It’s been 10 years since 9/11. And the battle EMS is facing today is a much different one than it was then.
Then, we had the mountain of homeland security to conquer. Targets needed hardened, plans developed, assets acquired, concepts tested, people trained, communications bolstered, fail-safes implemented, capacities grown. We didn’t perfect it, but across the board, in the emergency services and even in the oft-forgotten realm of EMS, we improved a lot.
As they say, getting there is one thing, staying there another. The recession of the latter decade kicked us all in the teeth, hitting many communities so hard that even public safety—once holy and untouchable to leaders currying local favor—came to the chopping block. Whole departments fell, many lost personnel, and everyone’s fiscal existence came under unprecendented levels of scrutiny.
That continues, with no end in sight. So the challenge for EMS and rescue systems today shapes up much differently than a decade ago. Today, it’s not about getting, but about sustaining what we have. It’s about maintenance—keeping up capabilities and the level of preparedness communities expect and deserve, even as revenues dwindle and operations are stretched. That may ultimately prove the tougher task.
On the occasion of the 10th anniversary of 9/11, EMS World surveyed six top EMS leaders about what’s changed for the better, what’s not changed enough, and how we might navigate an uncertain future in a world that’s still plenty threatening. There aren’t a lot of easy answers—so perhaps we’d better get busy on the hard ones.
President, National Association of Emergency Medical Technicians; Captain, Johnson Co. Med-Act (Kan.)
Coming out of 9/11, what did you see as the greatest needs for EMS in its preparedness for terrorism and major MCIs?
It was a wake-up call for all of us. I think that was hard for some people to get their minds around the fact that we might not be safe or welcome on scenes—that someone might try to hurt us. And I think it became clear that we weren’t really prepared to deal with mass casualties, and having that many patients at a time, and we were not ready to deal with our own losses of the magnitude we experienced that day.
How would you evaluate our preparedness efforts over the last 10 years? Where are we better off today, and where have we fallen short?
I think a lot of EMS agencies have made and improved their plans for what to do in catastrophic situations such as that. There has been some help from the federal government to obtain equipment and training for those things. But I don’t think we’re as prepared as we need to be yet. There are a number of agencies that still don’t have the proper equipment and training to deal with those kinds of situations.

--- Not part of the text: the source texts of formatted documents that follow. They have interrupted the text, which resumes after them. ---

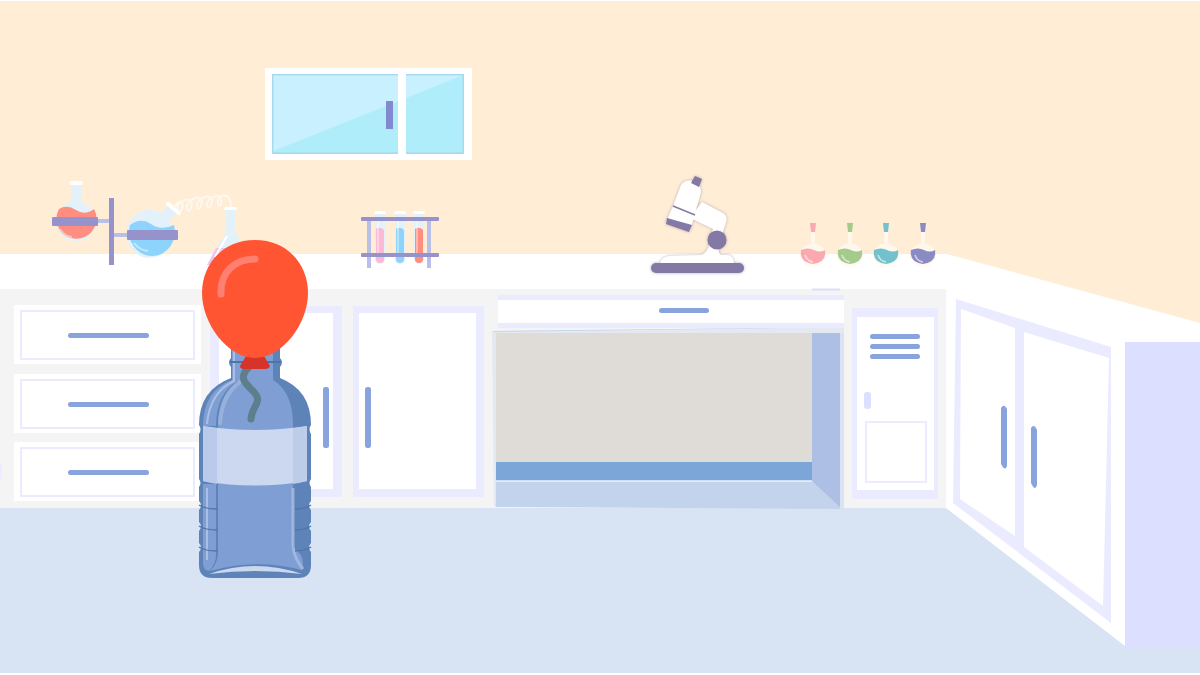
<!DOCTYPE html>
<html lang="en">
<head>
<meta charset="utf-8">
<title>Laboratory with balloon and bottle</title>
<style>
:root {
  --wall: #ffedd5;
  --floor: #d8e4f3;
  --white: #ffffff;
  --cabinet: #f4f4f5;
  --trim: #ebebff;
  --handle: #89a3dc;
  --side: #dcdfff;
  --alcove: #dfdbd7;
  --skirting: #7ca5d8;
  --alcove-floor: #c3d3eb;
  --alcove-side: #aebfe6;
  --stand: #9692cb;
  --stand-light: #b9bfe8;
  --scope: #8479a5;
  --glass: #e3f1fb;
  --red: #ff8d80;
  --blue: #8dd3fb;
  --bottle: #7f9fd4;
  --bottle-dark: #5d83b8;
  --bottle-light: #a9bfe3;
  --label: #cbd8ef;
  --balloon: #ff5533;
}
html, body { margin: 0; width: 1200px; height: 675px; overflow: hidden; background: var(--white); }
svg { display: block; }
.wall { fill: var(--wall); }
.floor { fill: var(--floor); }
.white { fill: var(--white); }
.cabinet { fill: var(--cabinet); }
.trim { fill: var(--trim); }
.outline { fill: none; stroke: var(--trim); stroke-width: 2; }
.handle { fill: var(--handle); }
.stand { fill: var(--stand); }
.scope { fill: var(--scope); }
.glass { fill: var(--glass); }
.red { fill: var(--red); }
.blue { fill: var(--blue); }
</style>
</head>
<body>
<svg width="1200" height="675" viewBox="0 0 1200 675" role="img" aria-label="Science laboratory with a red balloon on the neck of a blue bottle">
  <defs>
    <g id="drawer">
      <rect class="white" width="187" height="59"/>
      <rect class="outline" x="7" y="6" width="173" height="48"/>
      <rect class="handle" x="54" y="28" width="81" height="5" rx="2.5"/>
    </g>
    <g id="mini-flask">
      <path d="M-2 9V20C-8 22-13 26-13 31A13 13 0 0 0 13 31C13 26 8 22 2 20V9Z" fill="#fff8ef" opacity=".85"/>
      <path d="M-12 27Q-5 24 1 27T12 27Q14 39 0 41Q-14 39-12 27Z" fill="currentColor"/>
      <path d="M-8 32Q-6 38 0 39" fill="none" stroke="#fff" stroke-width="1.5" opacity=".6"/>
      <path d="M-3 0H3L2 9H-2Z" fill="currentColor"/>
    </g>
    <g id="test-tube">
      <path class="glass" d="M-5 0H5V47A5 5 0 0 1-5 47Z"/>
      <path d="M-4 17Q0 14 4 18V47A4 4 0 0 1-4 47Z" fill="currentColor"/>
      <rect class="white" x="-6" y="-1" width="12" height="3" rx="1.5"/>
      <path d="M-2 6V44" stroke="#fff" stroke-width="1.5" opacity=".5"/>
    </g>
    <filter id="soft-shadow" x="-20%" y="-20%" width="140%" height="140%">
      <feDropShadow dx="0" dy="0" stdDeviation="1.5" flood-color="#6d6688" flood-opacity=".55"/>
    </filter>
  </defs>

  <g id="room">
    <rect class="wall" y="1" width="1200" height="330"/>
    <rect class="floor" y="505" width="1200" height="168"/>
  </g>

  <g id="window">
    <rect class="white" x="265" y="68" width="207" height="92"/>
    <rect x="272" y="74" width="192" height="80" fill="#a6d8ee"/>
    <rect x="273.5" y="75.5" width="189" height="77" fill="#b0edfa"/>
    <path d="M273.5 75.5H462.5L273.5 151Z" fill="#c8f0fe"/>
    <rect class="white" x="398" y="70" width="8" height="88"/>
    <rect x="386" y="101" width="7" height="28" fill="#8189cf"/>
  </g>

  <g id="counter">
    <path class="white" d="M0 254H947L1200 323V342H1125V646L946 508V290H0Z"/>
    <rect class="cabinet" y="289" width="946" height="219"/>
  </g>

  <g id="drawers">
    <use href="#drawer" x="14" y="305"/>
    <use href="#drawer" x="14" y="374"/>
    <use href="#drawer" x="14" y="442"/>
    <rect class="trim" y="463" width="1.5" height="16"/>
  </g>

  <g id="cupboard">
    <rect class="trim" x="210" y="306" width="132" height="191"/>
    <rect class="white" x="219" y="313" width="114" height="176"/>
    <rect class="trim" x="353" y="306" width="131" height="191"/>
    <rect class="white" x="359" y="313" width="117" height="176"/>
    <rect class="handle" x="323" y="387" width="6" height="61" rx="2.5"/>
    <rect class="handle" x="365" y="387" width="6" height="61" rx="2.5"/>
  </g>

  <g id="desk-alcove">
    <path d="M493 331L844 327V509L495 507Z" fill="var(--alcove-floor)"/>
    <rect x="495" y="332" width="318" height="131" fill="var(--alcove)"/>
    <rect x="495" y="462" width="318" height="19" fill="var(--skirting)"/>
    <path d="M495 481H813" stroke="#eef3fb" stroke-width="1.5"/>
    <path d="M812 332H840V507L812 481Z" fill="var(--alcove-side)"/>
    <path d="M840 330H844V509H840Z" fill="#dbe3f3"/>
    <path d="M492 332L844 327V333H496V507H494Z" fill="#e4e8f1"/>
    <rect class="trim" x="498" y="295" width="346" height="33"/>
    <rect class="white" x="498" y="300" width="346" height="23"/>
    <rect class="handle" x="659" y="308" width="50" height="5" rx="2.5"/>
    <path d="M812 289.5H840" stroke="#dcdcf8" stroke-width="2"/>
  </g>

  <g id="locker">
    <rect class="trim" x="852" y="308" width="86" height="191"/>
    <rect class="white" x="857" y="317" width="77" height="173"/>
    <rect class="handle" x="870" y="334" width="50" height="5" rx="2.5"/>
    <rect class="handle" x="870" y="344" width="50" height="5" rx="2.5"/>
    <rect class="handle" x="870" y="354" width="50" height="5" rx="2.5"/>
    <rect x="864" y="392" width="7" height="17" rx="3" fill="var(--side)"/>
    <rect class="outline" x="866" y="422" width="60" height="60"/>
  </g>

  <g id="side-cabinet">
    <path d="M1125 342H1200V648H1125Z" fill="var(--side)"/>
    <path class="trim" d="M956 299L1111 347V623L953 503Z"/>
    <path class="white" d="M961 309L1015 328V536L960 499Z"/>
    <path class="white" d="M1024 332L1109 358L1103 606L1024 547Z"/>
    <path class="handle" d="M1001 408Q1004 403 1007 409V466Q1005 472 1001 464Z"/>
    <path class="handle" d="M1031 428Q1034 423 1037 430V485Q1035 492 1031 483Z"/>
  </g>

  <g id="distillation-set">
    <g id="red-flask">
      <path class="glass" d="M71 184H81V202A20 20 0 1 1 71 202Z"/>
      <path class="red" d="M59 209Q67 204 76 210T94 209A20 20 0 1 1 59 209Z"/>
      <rect class="white" x="69" y="181" width="14" height="4" rx="2"/>
      <path d="M60 229Q64 236 72 237" fill="none" stroke="#ffc0b5" stroke-width="2"/>
    </g>
    <g id="blue-flask">
      <path class="glass" d="M161 213L170 205L178 212L169 221A23 24 0 1 1 161 213Z"/>
      <path class="blue" d="M130 225Q141 217 151 224T174 225A23 24 0 1 1 130 225Z"/>
      <path d="M168 204L179 213" stroke="#fff" stroke-width="4" stroke-linecap="round"/>
      <path d="M134 243Q139 250 148 251" fill="none" stroke="#c3e8fd" stroke-width="2"/>
    </g>
    <path d="M97 221H110M114 235H128" stroke="var(--stand-light)" stroke-width="4"/>
    <rect class="stand" x="109" y="198" width="5" height="67"/>
    <rect class="stand" x="52" y="217" width="46" height="9" rx="1"/>
    <rect class="stand" x="127" y="230" width="51" height="10" rx="1"/>
    <path d="M174 208C180 197 184 203 182 209S174 207 181 202S194 200 191 208S183 205 191 200S204 198 201 206S194 204 201 199S214 197 211 205S204 202 211 198S222 195 221 203S214 200 221 196Q231 193 231 208" fill="none" stroke="#fff8f2" stroke-width="2"/>
    <g id="cone-flask">
      <path class="glass" d="M226 209H235V232L254 265H207L226 232Z"/>
      <path d="M216 248H245L254 265H207Z" fill="#eac7ec"/>
      <rect class="white" x="224" y="207" width="13" height="3" rx="1.5"/>
      <path d="M227 236L215 257" stroke="#fff" stroke-width="2"/>
    </g>
  </g>

  <g id="test-tube-rack">
    <path d="M369 218V268M429 218V268" stroke="var(--stand-light)" stroke-width="4"/>
    <use href="#test-tube" x="380" y="212" color="#fbb9d6"/>
    <use href="#test-tube" x="400" y="212" color="#8dd3fb"/>
    <use href="#test-tube" x="419" y="212" color="#ff8d80"/>
    <rect class="stand" x="361" y="217" width="78" height="4" rx="1"/>
    <rect class="stand" x="361" y="253" width="78" height="4" rx="1"/>
  </g>

  <g id="microscope" filter="url(#soft-shadow)">
    <path class="white" d="M660 264Q661 257 669 256L702 255Q708 251 709 245L713 229L690 218L702 202L723 213Q728 216 726 222L719 245Q717 252 721 255H728Q734 256 734 264Z"/>
    <path class="white" d="M681 185Q685 179 693 181Q701 184 701 192L690 231L666 222L673 206Z"/>
    <path d="M673 206L695 215" stroke="var(--scope)" stroke-width="1.5"/>
    <path class="scope" d="M667 218L692 225L689 232L666 224Z"/>
    <path class="scope" d="M695 176L702 179L699 187L691 183Z"/>
    <circle class="scope" cx="717" cy="240" r="9.5"/>
    <rect class="scope" x="651" y="263" width="93" height="10" rx="5"/>
  </g>

  <g id="mini-flasks">
    <use href="#mini-flask" x="813" y="223" color="#fba9b0"/>
    <use href="#mini-flask" x="850" y="223" color="#a2cb8c"/>
    <use href="#mini-flask" x="886" y="223" color="#72c1cd"/>
    <use href="#mini-flask" x="923" y="223" color="#8b8bc4"/>
  </g>

  <g id="bottle">
    <path d="M231 345H280V358Q284 362 280 367V378Q311 390 311 425Q308 429 311 434V479Q308 483 311 487V501Q307 505 311 510V522Q307 526 311 531V543Q307 547 311 552V565Q311 578 298 578H212Q199 578 199 565V552Q203 547 199 543V531Q203 526 199 522V510Q203 505 199 501V487Q202 483 199 479V434Q202 429 199 425Q199 390 231 378V367Q227 362 231 358Z" fill="var(--bottle-dark)"/>
    <path d="M238 347H273V380Q293 392 293 425V548Q306 555 302 570Q256 558 210 571Q219 563 218 548V425Q218 394 238 382Z" fill="var(--bottle)"/>
    <path d="M232 347H239V380Q216 393 216 426H203Q203 391 232 380Z" fill="var(--bottle)"/>
    <path d="M203 484H216V550Q217 564 209 571Q203 570 203 563Z" fill="var(--bottle)"/>
    <path d="M234 347V381Q210 392 207 424M207 488V560" fill="none" stroke="var(--bottle-light)" stroke-width="2"/>
    <path d="M241 381Q222 394 220 423" fill="none" stroke="var(--bottle-light)" stroke-width="4" stroke-linecap="round" opacity=".6"/>
    <path d="M293 488V546Q294 558 303 569" fill="none" stroke="var(--bottle-light)" stroke-width="3" opacity=".8"/>
    <path d="M199 505Q205 509 217 509M199 526Q205 530 217 530M199 547Q205 551 217 551M311 505Q305 509 295 509M311 526Q305 530 295 530M311 547Q305 551 295 551" fill="none" stroke="#4e73a9" stroke-width="1.5"/>
    <path d="M209 574Q255 558 302 574Q255 568 209 574Z" fill="var(--label)"/>
    <path d="M203 426Q255 434 307 426V481Q255 490 203 481Z" fill="var(--label)"/>
    <path d="M203 426Q210 428 217 428V484Q210 483 203 481Z" fill="#b9caea"/>
    <path d="M293 428Q300 428 307 426V481Q300 483 293 484Z" fill="#bccce9"/>
    <path d="M230 362H281" stroke="#4e73a9" stroke-width="2"/>
  </g>

  <g id="balloon">
    <path d="M249 367C238 378 245 383 253 391C264 402 252 405 251 419" fill="none" stroke="#5d7e8c" stroke-width="7" stroke-linecap="round"/>
    <path d="M246 356H264L270 366Q269 369 265 369H244Q240 369 240 366Z" fill="#d6342a"/>
    <path d="M255 240C287 240 308 264 308 293C308 324 282 358 255 358S202 324 202 293C202 264 223 240 255 240Z" fill="var(--balloon)"/>
    <path d="M221 294C220 272 235 259 255 259" fill="none" stroke="#ff7f70" stroke-width="7" stroke-linecap="round"/>
  </g>
</svg>
</body>
</html>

What’s changed the most for you locally there in Johnson County?
Well, even before 2001 we were doing mass-casualty drills. So we just magnified those a bit, and we were able to get appropriate equipment—monitoring equipment and protective gear and things like that—through grants. We’re fortunate to be a government-based service; that gives us an advantage in getting grants and equipment and training that some private and hospital-based ambulances don’t have. There’s still a disconnect on that.
Do you see any of our gains being threatened by cutbacks in this tough economy? How should we go about sustaining what we’ve achieved?
The only way we can sustain what we’ve achieved is to continue to advocate for protecting our level of preparedness. I don’t think we can focus completely on 9/11-type disasters; we have disasters every day in communities across the country. I live in a town of 300 people, so for a small service like mine, a mass-casualty situation might be a big accident with 10 patients, because that would really tax our resources.